> _Dataset entries_:
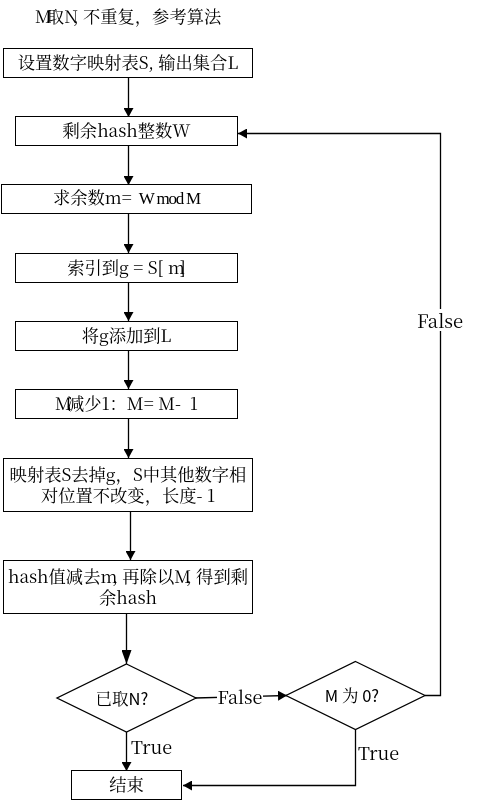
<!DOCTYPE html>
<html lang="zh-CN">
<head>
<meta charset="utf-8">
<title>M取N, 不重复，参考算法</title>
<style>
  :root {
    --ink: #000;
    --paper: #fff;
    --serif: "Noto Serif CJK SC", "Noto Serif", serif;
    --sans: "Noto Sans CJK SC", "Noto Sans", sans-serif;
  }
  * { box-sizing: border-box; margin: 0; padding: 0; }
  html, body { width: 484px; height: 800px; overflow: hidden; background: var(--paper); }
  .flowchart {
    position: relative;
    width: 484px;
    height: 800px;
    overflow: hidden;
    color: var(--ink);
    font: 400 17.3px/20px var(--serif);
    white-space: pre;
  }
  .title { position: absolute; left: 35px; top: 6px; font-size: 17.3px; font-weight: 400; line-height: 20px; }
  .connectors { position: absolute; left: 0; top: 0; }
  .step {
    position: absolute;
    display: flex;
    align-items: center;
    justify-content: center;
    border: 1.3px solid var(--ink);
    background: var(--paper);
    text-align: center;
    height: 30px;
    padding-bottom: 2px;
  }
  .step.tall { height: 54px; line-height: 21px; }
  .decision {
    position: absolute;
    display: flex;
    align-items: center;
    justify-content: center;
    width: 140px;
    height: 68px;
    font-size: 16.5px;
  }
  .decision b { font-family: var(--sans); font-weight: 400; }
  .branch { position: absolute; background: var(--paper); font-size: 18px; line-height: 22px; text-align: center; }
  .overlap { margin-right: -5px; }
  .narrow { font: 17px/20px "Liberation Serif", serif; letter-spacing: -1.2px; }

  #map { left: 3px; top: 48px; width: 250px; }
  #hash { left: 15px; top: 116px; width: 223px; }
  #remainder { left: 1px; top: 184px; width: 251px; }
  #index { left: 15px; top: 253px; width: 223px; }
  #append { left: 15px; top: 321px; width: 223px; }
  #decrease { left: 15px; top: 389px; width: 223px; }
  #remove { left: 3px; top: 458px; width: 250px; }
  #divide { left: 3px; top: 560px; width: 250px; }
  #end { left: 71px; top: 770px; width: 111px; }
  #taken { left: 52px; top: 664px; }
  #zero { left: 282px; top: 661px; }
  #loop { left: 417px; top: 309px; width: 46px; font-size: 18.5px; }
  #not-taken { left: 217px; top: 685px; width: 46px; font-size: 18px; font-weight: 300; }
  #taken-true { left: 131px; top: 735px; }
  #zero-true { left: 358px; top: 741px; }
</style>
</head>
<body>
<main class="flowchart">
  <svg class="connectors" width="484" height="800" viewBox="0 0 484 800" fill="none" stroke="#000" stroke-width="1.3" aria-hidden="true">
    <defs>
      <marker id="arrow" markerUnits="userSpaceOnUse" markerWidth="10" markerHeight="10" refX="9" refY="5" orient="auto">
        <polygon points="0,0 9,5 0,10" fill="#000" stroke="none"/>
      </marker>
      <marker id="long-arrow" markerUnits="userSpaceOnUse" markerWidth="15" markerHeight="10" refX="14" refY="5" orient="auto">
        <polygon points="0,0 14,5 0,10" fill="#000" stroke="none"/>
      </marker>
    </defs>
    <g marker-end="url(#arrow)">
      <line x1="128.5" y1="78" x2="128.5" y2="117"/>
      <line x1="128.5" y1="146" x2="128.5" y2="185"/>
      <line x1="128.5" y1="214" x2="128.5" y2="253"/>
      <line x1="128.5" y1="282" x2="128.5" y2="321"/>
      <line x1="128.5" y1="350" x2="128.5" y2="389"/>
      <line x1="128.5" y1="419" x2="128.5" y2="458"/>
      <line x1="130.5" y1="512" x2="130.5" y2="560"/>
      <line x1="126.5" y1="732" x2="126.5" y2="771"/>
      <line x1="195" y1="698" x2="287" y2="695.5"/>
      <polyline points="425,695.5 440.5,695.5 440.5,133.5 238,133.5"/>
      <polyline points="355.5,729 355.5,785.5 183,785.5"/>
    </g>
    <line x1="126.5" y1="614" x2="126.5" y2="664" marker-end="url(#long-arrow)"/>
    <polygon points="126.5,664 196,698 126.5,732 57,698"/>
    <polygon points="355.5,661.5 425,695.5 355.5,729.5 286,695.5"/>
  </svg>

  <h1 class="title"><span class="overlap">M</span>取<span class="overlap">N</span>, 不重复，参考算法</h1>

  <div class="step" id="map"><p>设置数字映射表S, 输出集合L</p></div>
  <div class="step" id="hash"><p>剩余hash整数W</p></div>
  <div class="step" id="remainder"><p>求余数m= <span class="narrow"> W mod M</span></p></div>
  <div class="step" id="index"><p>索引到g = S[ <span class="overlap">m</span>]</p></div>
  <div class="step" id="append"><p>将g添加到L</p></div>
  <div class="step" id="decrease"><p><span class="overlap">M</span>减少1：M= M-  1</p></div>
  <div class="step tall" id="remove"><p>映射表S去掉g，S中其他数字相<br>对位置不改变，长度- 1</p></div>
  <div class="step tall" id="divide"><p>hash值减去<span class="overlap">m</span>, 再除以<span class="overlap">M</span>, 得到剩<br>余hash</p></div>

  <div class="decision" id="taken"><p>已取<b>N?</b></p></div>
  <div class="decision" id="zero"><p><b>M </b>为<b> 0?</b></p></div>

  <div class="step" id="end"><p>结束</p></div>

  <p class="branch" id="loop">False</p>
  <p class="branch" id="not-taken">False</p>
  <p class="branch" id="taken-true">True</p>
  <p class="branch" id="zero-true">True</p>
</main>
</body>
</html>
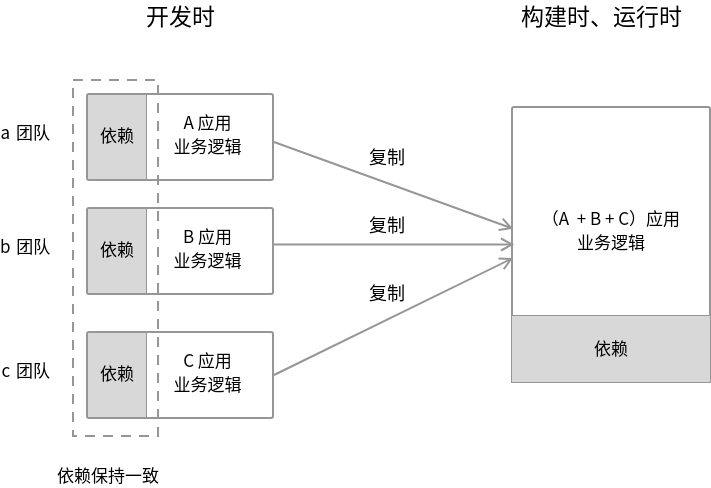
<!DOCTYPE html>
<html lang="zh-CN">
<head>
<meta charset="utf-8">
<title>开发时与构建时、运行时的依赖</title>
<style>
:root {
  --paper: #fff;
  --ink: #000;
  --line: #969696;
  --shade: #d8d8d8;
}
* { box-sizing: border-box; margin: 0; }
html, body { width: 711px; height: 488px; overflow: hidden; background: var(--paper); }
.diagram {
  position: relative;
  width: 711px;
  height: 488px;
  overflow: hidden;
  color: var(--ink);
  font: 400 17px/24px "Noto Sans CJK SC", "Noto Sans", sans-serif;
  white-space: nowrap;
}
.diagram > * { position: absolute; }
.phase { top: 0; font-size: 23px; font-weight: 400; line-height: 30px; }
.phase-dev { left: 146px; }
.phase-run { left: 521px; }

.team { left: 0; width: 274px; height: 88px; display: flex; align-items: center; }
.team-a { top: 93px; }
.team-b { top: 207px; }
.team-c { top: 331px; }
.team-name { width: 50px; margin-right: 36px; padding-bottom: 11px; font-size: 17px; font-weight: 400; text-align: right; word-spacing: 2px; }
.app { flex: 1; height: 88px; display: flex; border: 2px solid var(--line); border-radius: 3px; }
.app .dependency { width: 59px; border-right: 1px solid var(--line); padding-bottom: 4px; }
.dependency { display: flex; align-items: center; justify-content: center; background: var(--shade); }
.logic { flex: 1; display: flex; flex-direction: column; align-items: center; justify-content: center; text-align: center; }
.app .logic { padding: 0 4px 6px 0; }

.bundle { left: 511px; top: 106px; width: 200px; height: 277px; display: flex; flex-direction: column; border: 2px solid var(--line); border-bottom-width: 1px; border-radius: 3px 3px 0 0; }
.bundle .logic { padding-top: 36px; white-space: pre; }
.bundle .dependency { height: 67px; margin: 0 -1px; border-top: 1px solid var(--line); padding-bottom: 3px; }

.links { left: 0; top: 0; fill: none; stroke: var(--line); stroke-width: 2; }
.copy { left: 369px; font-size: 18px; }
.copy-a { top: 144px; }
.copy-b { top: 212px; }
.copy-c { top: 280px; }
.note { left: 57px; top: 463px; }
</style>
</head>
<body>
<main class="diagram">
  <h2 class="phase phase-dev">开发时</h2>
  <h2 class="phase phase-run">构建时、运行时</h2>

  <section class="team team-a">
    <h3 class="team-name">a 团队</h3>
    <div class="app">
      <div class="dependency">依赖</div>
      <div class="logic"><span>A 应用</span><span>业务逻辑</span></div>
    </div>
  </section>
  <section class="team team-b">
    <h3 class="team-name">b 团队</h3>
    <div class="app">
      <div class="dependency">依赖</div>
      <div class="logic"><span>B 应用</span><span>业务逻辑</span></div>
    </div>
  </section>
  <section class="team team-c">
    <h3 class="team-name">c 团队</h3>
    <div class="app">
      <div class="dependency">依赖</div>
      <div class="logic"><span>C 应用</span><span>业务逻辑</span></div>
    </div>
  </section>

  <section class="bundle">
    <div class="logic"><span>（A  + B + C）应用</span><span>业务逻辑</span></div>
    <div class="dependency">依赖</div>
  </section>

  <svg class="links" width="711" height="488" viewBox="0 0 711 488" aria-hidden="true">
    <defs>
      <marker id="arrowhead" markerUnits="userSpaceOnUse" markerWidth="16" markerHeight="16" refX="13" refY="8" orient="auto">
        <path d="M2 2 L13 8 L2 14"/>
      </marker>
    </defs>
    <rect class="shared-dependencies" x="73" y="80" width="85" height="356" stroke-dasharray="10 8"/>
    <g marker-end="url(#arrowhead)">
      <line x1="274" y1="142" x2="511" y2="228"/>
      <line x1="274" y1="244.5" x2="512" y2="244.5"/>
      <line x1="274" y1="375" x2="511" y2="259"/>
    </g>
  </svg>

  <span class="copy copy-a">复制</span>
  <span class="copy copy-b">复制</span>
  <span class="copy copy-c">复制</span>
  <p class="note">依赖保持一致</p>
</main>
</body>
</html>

> _Exercise directions_:
A single number is required: how many lines in these records contain "team".

> _Solution to the exercise_:
11